Interior and exterior spaces harmoniously provide a campus experience to challenge children in the classroom, while also providing opportunities for learning and play outside.
When thinking back to our own elementary school days, most people would agree that recess was our favorite “subject.” Recess provided us a break from the confinement of the classroom, where we learned how to socialize with our peers in an unstructured manner. From that early age, we quickly discovered that spending time outside is important.
Promoting the development of the whole child in conjunction with classroom learning, Our integrated design process aims to provide design solutions that encompass the entire project site. Where interior and exterior spaces harmoniously provide a campus experience to challenge children in the classroom, while also providing opportunities for learning and play outside.
Programming Exterior Spaces
As with the programming of building spaces, our design team takes this same process outside and asks important questions. How many children does the playground need to support? What age levels intend to use the space? Will physical education activities take place outside or in a gym? Will only the school use a play field, or will the community also have access to it after school hours? Is there an opportunity for outdoor learning, outdoor classrooms, assembly spaces, or other areas where the children can create a bit of a mess? Each child utilizes their recess time differently; are we providing opportunities for quiet or more contemplative outdoor activities? For those hot days, have we created shaded play areas and easily accessible drinking fountains? We must keep in mind the goal of making the space usable under a variety of conditions for that specific environment.
Using the Gifts of the Site
Typical landscape design components for elementary schools include play equipment, hard courts, and a play field. To be more inclusive of individual child needs and offer our clients something a little different, we attempt to uncover if the site offers any distinguishing physical features that could bring unique value to recess or outdoor learning activities. An existing tree can provide a shaded seating area; the site’s grading can inspire certain organized activities and give each separate space its own home. Existing features such as native plants, intermittent streams, or geological features can be highlighted in a design and used as teaching moments for a variety of subjects.
Aside from use for play activities, exterior spaces can be programmed to enhance the school’s academic curriculum. Outdoor classrooms, greenhouses and growing beds, art tables, and teaching walls can all be incorporated into a project’s design. Taking the classroom outside provides opportunities that cannot be duplicated indoors. Teachers can conduct science experiments that allow the children to freely get messy, or perform science experiments on a larger scale. A blossoming tree or a butterfly gently floating over native plants in search of nectar can inspire creative arts projects.
The integrated design approach aims to construct distinctive exterior spaces for students for imaginative play, reflective contemplation, inspiration and thoughtful curriculum enhancement, while simultaneously factoring in operations issues and maintenance long after project completion.

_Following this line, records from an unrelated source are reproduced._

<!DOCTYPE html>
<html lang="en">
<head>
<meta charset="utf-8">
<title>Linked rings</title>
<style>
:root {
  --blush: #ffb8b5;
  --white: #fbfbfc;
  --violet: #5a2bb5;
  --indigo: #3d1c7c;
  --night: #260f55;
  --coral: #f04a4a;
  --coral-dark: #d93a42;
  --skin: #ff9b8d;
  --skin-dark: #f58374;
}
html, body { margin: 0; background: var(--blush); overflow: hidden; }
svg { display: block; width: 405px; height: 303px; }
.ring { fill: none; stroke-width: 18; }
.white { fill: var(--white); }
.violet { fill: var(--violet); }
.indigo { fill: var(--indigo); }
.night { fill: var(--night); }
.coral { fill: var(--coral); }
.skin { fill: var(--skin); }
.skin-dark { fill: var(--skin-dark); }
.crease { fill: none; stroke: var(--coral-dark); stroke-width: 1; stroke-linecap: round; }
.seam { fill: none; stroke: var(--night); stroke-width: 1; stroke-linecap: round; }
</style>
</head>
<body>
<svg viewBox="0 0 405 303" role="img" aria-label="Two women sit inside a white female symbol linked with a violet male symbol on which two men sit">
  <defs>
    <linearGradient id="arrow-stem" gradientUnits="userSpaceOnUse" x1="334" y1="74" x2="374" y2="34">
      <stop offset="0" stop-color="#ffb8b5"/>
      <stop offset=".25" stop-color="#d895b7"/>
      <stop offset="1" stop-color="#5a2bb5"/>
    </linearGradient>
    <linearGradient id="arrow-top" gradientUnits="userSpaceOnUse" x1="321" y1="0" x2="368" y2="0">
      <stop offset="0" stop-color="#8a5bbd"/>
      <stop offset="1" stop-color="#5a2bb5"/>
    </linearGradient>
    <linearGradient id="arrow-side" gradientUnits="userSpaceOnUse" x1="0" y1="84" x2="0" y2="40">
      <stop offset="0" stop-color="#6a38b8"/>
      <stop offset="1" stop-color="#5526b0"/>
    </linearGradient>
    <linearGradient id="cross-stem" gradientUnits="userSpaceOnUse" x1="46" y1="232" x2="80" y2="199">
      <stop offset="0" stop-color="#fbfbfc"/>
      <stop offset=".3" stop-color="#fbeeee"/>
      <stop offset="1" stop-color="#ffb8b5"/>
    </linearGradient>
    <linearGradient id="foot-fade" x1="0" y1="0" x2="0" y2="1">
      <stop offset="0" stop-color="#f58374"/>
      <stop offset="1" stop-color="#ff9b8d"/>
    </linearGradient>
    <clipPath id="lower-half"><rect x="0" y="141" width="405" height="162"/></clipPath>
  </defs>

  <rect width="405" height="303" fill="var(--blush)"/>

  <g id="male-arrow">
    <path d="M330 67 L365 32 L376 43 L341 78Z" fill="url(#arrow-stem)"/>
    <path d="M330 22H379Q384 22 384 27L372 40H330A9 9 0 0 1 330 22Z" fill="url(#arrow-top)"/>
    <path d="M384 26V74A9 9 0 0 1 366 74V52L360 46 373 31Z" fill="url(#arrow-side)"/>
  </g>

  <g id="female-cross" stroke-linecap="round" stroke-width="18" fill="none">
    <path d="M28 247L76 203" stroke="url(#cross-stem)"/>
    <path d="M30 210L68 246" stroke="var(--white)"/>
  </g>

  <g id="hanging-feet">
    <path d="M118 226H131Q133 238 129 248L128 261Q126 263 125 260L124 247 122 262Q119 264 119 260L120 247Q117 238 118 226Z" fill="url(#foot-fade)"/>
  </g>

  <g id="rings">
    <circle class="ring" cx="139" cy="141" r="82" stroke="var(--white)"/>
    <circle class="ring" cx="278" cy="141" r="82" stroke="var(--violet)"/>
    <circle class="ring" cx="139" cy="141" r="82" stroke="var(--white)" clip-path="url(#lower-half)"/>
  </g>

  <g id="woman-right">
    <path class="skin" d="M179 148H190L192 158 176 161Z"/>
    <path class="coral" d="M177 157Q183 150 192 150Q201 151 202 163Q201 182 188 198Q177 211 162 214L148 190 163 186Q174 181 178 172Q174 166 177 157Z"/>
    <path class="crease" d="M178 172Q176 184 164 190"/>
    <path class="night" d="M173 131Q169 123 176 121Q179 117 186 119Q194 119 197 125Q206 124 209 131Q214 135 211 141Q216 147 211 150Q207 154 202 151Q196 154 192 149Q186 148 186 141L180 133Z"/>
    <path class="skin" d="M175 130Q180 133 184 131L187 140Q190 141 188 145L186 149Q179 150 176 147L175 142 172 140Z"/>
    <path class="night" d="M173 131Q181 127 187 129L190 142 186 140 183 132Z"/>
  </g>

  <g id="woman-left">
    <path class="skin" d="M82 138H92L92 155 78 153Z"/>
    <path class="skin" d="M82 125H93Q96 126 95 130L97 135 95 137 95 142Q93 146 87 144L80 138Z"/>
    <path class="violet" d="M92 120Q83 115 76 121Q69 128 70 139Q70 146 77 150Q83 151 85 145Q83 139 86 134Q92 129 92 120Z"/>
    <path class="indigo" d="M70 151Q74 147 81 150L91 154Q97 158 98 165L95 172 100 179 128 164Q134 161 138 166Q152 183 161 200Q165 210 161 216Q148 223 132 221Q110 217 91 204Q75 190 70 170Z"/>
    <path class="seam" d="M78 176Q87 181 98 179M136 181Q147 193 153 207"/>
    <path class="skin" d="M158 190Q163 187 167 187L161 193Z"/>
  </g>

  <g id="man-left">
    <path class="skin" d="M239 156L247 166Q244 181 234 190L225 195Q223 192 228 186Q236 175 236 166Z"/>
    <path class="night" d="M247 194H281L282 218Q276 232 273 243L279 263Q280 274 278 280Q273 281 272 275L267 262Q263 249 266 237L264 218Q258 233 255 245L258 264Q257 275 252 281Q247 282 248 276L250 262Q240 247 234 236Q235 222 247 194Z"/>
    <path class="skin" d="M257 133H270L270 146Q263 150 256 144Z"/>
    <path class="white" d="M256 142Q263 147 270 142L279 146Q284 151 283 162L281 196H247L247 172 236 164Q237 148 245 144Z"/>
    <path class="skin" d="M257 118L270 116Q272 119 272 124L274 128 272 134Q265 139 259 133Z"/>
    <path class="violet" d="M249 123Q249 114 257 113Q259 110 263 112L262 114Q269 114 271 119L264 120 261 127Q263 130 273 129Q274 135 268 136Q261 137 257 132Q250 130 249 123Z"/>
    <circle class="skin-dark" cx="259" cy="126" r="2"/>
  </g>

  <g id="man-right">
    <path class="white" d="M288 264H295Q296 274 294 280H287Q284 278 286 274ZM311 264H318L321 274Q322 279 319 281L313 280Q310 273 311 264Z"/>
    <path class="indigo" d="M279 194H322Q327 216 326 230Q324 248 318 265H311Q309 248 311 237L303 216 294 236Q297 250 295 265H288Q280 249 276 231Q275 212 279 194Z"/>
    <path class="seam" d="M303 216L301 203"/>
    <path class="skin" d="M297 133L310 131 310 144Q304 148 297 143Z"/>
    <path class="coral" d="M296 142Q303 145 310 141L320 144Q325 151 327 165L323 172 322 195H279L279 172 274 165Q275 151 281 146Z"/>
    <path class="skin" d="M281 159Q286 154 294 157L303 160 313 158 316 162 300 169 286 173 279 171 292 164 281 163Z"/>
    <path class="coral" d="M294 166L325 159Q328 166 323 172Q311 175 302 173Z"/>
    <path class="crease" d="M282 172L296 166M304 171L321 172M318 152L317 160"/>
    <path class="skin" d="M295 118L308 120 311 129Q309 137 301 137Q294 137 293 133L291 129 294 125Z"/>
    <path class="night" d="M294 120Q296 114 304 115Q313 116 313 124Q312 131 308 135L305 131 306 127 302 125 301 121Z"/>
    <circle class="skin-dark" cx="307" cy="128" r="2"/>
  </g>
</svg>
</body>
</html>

When designing exterior educational environments, we incorporate the opinions and ideas of teachers and administrators to ensure that the spaces bring maximum value to the design project, and to further ensure that the users understand them and are committed to their long-term success.